*** Excerpted data ***

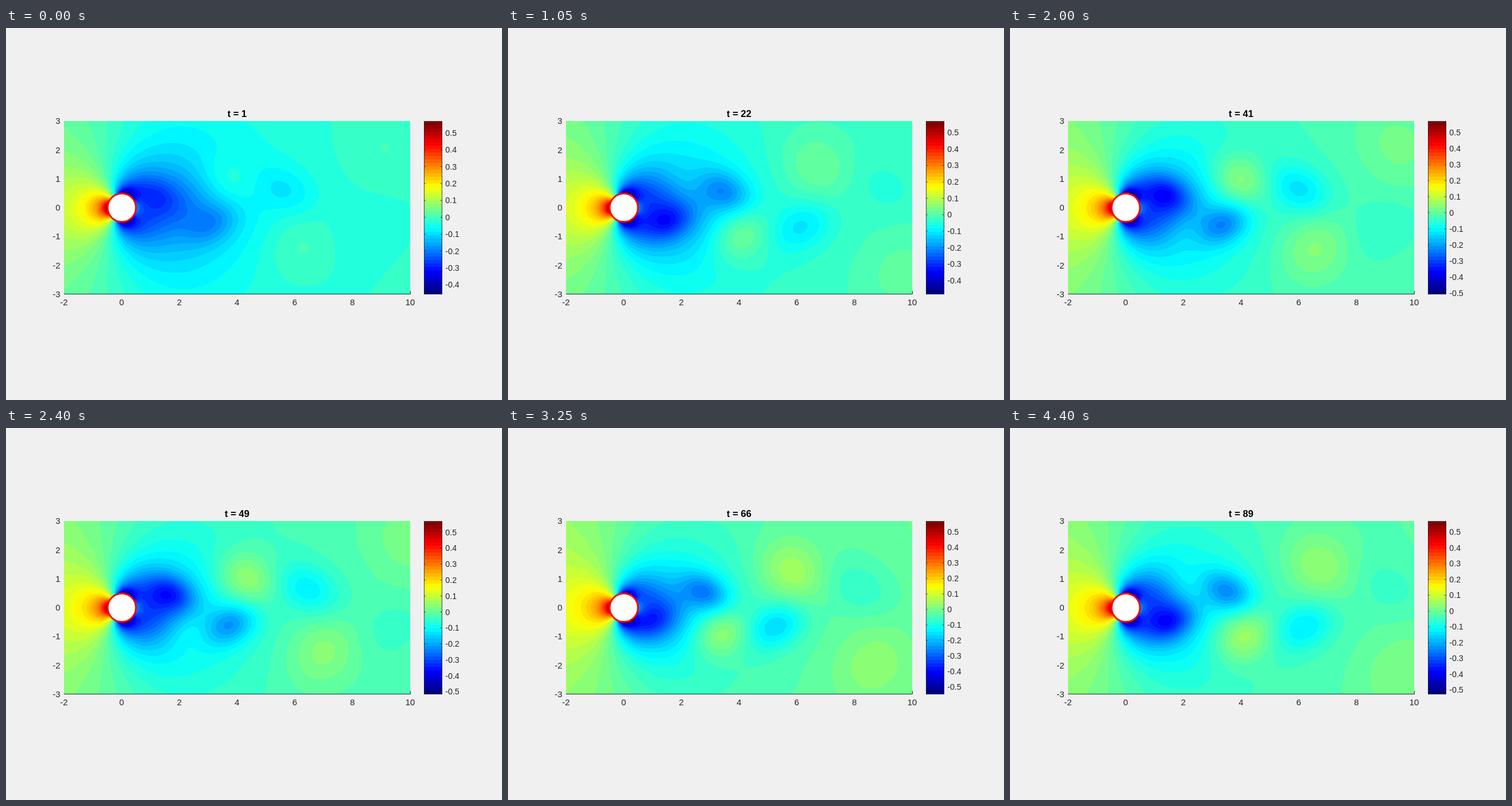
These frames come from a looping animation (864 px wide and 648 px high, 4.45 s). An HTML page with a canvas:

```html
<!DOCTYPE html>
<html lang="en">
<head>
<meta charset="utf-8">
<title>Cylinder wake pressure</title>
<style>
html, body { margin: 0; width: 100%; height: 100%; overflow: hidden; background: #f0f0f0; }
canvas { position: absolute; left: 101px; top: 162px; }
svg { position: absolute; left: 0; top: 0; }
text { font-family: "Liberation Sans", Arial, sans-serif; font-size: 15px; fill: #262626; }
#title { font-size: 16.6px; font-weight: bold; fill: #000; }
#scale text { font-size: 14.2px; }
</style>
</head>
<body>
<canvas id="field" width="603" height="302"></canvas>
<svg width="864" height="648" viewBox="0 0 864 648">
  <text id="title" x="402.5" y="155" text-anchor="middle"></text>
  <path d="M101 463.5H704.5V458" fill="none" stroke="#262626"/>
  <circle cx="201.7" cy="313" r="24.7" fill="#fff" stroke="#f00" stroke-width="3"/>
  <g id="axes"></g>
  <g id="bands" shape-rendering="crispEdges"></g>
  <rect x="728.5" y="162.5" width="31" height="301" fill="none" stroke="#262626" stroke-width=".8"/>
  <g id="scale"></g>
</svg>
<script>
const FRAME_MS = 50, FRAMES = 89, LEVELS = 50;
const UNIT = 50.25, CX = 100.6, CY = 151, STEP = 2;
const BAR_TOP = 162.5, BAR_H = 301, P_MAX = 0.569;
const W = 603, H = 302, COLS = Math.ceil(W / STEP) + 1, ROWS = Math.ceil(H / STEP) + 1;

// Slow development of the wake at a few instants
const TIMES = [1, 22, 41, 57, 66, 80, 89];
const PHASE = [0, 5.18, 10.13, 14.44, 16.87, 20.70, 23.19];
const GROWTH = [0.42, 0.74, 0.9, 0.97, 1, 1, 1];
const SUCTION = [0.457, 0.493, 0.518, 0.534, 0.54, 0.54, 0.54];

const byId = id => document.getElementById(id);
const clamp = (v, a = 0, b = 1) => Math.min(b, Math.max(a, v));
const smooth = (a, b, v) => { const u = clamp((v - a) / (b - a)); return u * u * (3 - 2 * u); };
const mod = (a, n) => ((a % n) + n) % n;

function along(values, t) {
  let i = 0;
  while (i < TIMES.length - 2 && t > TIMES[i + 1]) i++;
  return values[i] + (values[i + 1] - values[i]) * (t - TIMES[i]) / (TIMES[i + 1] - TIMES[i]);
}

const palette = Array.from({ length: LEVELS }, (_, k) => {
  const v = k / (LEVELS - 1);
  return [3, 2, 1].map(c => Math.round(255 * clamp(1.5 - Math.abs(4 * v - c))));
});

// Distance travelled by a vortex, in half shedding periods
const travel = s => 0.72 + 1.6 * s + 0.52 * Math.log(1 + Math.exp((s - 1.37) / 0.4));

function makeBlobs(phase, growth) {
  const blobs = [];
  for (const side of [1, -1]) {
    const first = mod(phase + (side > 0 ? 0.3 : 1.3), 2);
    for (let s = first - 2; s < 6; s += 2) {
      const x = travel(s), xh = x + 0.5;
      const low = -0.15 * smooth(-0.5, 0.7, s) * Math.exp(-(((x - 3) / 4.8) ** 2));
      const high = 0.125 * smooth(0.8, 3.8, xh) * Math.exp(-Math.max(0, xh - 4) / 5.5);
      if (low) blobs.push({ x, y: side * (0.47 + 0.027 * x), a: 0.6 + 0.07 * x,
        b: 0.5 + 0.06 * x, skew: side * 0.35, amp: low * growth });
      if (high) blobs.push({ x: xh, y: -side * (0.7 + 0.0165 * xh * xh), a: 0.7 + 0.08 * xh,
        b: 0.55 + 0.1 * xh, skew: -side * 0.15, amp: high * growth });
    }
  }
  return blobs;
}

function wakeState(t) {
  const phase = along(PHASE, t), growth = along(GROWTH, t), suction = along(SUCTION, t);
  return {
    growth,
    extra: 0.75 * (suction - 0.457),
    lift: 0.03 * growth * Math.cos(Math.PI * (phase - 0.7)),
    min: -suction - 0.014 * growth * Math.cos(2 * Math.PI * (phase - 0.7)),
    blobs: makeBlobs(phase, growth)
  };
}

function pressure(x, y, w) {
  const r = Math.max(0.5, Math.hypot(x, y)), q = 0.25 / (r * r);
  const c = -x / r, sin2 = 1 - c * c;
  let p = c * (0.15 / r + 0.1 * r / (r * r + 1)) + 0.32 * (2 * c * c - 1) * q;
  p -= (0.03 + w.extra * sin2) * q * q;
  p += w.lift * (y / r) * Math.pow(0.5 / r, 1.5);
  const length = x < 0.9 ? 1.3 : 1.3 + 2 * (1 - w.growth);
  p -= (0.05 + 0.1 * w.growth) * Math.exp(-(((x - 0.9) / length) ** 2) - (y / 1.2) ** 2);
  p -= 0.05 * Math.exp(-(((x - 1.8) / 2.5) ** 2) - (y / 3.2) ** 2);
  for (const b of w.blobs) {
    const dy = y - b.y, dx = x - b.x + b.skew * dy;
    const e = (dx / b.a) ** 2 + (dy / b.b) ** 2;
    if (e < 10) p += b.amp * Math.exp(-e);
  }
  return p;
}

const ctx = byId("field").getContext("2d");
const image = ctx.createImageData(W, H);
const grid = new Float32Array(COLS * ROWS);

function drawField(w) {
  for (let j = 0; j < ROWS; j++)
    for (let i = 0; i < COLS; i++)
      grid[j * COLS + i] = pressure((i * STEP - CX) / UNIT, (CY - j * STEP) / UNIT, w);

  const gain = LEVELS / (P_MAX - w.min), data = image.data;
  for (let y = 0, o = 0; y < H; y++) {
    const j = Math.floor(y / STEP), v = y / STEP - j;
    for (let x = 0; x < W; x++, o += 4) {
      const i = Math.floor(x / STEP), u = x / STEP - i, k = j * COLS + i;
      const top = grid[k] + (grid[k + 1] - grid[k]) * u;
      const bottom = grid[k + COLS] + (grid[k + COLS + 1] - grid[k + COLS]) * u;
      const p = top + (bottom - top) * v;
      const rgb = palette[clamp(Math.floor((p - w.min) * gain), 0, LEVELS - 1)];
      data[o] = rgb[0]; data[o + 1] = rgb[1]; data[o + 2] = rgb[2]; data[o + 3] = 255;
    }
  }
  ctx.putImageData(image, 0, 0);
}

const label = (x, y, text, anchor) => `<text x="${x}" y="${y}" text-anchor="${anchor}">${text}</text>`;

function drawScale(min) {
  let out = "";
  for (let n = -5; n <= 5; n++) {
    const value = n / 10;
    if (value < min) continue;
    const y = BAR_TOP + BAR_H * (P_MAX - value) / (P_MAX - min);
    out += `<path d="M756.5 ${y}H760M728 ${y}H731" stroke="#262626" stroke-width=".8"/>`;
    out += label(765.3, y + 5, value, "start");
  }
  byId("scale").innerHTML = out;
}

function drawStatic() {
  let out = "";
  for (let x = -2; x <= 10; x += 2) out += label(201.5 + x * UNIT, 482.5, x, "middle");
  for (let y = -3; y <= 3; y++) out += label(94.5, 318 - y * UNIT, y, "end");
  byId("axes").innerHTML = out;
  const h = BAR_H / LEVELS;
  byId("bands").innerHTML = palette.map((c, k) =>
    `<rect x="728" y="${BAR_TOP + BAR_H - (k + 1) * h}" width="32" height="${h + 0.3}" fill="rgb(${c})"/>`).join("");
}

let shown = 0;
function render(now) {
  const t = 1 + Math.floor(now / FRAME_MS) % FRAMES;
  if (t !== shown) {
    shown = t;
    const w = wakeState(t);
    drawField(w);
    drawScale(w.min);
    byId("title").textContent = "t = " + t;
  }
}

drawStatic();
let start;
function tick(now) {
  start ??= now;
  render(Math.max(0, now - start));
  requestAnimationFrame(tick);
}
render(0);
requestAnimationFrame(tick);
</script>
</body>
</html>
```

*** End of Excerpted data ***

§ **What to work on**: Write out every line of the entries that holds the word "width".

§ **Finished task**:
html, body { margin: 0; width: 100%; height: 100%; overflow: hidden; background: #f0f0f0; }
<canvas id="field" width="603" height="302"></canvas>
<svg width="864" height="648" viewBox="0 0 864 648">
  <circle cx="201.7" cy="313" r="24.7" fill="#fff" stroke="#f00" stroke-width="3"/>
  <rect x="728.5" y="162.5" width="31" height="301" fill="none" stroke="#262626" stroke-width=".8"/>
    out += `<path d="M756.5 ${y}H760M728 ${y}H731" stroke="#262626" stroke-width=".8"/>`;
    `<rect x="728" y="${BAR_TOP + BAR_H - (k + 1) * h}" width="32" height="${h + 0.3}" fill="rgb(${c})"/>`).join("");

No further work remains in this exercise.